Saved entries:
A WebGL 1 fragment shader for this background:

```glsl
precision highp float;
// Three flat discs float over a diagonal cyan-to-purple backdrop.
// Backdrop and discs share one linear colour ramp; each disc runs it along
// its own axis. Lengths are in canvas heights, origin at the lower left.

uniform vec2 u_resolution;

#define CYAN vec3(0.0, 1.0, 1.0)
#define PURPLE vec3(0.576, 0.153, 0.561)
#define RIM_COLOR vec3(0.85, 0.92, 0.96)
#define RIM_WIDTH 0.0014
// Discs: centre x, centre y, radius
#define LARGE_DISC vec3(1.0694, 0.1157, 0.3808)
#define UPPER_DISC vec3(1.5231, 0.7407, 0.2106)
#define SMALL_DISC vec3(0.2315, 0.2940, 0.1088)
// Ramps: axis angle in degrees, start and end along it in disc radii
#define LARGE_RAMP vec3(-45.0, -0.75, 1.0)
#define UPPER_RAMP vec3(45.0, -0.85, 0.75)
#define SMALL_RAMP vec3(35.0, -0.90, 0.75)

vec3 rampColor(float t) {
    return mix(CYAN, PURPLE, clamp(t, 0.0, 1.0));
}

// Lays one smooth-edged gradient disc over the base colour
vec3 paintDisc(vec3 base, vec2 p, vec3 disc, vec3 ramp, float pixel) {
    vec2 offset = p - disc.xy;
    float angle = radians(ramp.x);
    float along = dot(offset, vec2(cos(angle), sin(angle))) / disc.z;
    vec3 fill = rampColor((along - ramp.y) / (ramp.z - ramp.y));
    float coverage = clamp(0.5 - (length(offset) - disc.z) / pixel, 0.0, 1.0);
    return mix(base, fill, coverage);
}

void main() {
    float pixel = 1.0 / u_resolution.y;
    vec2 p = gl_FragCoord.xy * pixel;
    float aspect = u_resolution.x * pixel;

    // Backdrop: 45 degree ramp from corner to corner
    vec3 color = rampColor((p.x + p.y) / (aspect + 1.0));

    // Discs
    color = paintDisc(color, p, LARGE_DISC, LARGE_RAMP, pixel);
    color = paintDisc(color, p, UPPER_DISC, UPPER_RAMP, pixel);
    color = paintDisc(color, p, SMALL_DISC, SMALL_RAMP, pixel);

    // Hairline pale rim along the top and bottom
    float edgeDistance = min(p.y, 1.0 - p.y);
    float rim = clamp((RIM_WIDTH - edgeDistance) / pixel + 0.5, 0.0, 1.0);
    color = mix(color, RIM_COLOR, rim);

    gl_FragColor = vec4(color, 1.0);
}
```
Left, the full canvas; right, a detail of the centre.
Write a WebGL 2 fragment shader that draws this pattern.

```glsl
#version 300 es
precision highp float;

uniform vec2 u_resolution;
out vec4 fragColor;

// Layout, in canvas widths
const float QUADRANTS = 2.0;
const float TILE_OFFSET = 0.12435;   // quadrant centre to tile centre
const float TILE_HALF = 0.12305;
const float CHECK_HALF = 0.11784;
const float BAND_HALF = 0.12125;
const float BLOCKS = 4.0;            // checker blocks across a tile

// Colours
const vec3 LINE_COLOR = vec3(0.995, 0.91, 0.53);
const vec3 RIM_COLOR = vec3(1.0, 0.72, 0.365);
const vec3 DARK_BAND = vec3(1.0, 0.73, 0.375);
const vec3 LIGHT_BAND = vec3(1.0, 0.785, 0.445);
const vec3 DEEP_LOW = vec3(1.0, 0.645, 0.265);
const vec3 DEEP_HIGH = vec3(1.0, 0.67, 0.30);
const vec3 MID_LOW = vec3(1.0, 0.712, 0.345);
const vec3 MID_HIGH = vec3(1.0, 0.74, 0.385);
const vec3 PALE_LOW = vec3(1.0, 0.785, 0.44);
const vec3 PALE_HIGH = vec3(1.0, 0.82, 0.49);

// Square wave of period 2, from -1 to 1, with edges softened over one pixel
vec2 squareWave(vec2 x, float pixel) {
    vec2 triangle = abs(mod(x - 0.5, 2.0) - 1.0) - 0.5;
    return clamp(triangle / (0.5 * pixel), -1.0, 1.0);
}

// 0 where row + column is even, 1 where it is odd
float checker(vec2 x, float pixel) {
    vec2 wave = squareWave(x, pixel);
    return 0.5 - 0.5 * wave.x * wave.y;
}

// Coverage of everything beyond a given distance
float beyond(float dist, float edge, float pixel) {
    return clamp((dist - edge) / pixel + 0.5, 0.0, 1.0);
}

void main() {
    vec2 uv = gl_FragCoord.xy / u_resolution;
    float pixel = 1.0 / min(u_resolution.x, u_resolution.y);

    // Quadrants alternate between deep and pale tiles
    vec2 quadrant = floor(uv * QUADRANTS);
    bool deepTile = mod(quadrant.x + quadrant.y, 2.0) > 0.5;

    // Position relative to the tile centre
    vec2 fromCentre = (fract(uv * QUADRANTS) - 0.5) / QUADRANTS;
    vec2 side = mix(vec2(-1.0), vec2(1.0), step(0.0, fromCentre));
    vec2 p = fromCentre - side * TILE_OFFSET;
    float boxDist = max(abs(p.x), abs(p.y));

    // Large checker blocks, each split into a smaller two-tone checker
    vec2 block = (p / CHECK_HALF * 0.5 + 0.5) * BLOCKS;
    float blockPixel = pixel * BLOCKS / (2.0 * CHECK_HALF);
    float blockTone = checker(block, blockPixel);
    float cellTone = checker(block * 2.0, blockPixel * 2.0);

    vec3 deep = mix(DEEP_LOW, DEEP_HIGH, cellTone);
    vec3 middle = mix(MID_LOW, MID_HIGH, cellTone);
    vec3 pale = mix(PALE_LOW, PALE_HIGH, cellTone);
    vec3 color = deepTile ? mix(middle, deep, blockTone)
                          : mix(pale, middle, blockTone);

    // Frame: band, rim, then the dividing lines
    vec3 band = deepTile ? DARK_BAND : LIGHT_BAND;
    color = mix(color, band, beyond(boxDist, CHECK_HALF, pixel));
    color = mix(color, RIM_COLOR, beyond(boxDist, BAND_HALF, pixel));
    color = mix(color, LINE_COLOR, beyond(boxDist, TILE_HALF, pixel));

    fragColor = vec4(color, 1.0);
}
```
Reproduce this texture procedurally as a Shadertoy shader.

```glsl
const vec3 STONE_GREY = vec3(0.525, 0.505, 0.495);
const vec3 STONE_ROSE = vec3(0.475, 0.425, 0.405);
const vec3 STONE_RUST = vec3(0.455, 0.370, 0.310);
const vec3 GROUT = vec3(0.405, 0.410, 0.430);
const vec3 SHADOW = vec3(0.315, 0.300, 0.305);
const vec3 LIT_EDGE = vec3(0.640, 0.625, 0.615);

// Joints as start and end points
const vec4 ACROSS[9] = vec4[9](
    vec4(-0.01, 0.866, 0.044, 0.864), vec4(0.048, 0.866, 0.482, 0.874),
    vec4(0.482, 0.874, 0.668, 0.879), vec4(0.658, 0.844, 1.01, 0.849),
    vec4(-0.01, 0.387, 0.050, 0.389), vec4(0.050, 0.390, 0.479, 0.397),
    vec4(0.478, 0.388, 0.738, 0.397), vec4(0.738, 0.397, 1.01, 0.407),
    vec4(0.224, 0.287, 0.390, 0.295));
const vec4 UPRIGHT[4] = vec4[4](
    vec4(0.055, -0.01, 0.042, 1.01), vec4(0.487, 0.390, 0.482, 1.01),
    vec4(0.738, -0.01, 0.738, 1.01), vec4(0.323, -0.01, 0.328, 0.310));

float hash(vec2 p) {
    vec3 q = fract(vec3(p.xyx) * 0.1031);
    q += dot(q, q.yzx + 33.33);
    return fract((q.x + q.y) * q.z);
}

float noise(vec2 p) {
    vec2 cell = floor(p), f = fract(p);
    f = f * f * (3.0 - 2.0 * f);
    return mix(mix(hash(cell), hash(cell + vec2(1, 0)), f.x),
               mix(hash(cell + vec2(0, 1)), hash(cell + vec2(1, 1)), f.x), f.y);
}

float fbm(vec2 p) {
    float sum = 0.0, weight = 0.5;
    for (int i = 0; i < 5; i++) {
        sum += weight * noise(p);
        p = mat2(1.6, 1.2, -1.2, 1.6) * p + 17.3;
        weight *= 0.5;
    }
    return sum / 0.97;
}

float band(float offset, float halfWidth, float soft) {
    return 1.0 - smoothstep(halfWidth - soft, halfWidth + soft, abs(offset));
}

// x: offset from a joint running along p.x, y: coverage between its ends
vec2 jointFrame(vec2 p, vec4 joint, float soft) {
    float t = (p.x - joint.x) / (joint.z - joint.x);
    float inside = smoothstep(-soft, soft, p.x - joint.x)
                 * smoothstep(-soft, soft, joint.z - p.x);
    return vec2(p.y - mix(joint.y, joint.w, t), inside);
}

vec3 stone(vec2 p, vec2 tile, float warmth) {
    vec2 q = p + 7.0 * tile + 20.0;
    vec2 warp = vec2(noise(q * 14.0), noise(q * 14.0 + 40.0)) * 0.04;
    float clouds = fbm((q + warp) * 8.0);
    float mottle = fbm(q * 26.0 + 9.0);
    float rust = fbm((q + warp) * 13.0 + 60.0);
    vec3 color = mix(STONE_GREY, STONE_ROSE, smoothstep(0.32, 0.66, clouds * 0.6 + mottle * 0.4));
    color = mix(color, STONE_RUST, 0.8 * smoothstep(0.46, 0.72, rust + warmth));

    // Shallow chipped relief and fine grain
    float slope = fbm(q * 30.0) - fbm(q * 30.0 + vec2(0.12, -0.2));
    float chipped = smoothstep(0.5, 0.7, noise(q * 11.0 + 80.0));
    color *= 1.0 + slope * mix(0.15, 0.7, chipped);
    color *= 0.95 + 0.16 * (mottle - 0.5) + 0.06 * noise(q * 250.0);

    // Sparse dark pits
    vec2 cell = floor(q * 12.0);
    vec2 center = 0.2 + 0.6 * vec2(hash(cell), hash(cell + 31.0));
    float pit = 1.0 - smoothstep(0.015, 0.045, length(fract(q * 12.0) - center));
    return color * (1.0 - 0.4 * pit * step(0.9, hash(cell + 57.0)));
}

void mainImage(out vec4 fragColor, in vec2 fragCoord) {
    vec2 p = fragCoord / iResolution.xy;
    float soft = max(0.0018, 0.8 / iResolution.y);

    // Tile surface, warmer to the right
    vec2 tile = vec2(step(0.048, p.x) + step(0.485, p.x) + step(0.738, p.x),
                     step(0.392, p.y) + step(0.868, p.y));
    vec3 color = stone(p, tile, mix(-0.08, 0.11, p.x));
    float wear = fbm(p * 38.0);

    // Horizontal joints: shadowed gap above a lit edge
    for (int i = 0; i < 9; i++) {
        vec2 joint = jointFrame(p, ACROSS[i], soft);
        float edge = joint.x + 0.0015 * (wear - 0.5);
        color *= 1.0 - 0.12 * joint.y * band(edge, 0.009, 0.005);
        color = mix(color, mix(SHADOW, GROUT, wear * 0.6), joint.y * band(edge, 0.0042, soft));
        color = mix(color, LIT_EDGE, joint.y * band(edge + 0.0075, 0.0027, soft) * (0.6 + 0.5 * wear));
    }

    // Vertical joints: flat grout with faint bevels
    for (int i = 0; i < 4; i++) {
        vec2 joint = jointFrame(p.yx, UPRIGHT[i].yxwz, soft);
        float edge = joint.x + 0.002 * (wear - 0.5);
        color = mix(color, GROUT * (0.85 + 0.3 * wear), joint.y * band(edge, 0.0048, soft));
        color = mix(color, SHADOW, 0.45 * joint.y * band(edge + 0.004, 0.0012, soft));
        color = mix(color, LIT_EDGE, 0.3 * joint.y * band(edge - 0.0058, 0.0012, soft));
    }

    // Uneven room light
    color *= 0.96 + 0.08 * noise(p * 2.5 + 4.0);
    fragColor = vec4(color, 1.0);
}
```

Task statement:
The expected result is every line above containing the string "triangle".

Answer to the problem:
    vec2 triangle = abs(mod(x - 0.5, 2.0) - 1.0) - 0.5;
    return clamp(triangle / (0.5 * pixel), -1.0, 1.0);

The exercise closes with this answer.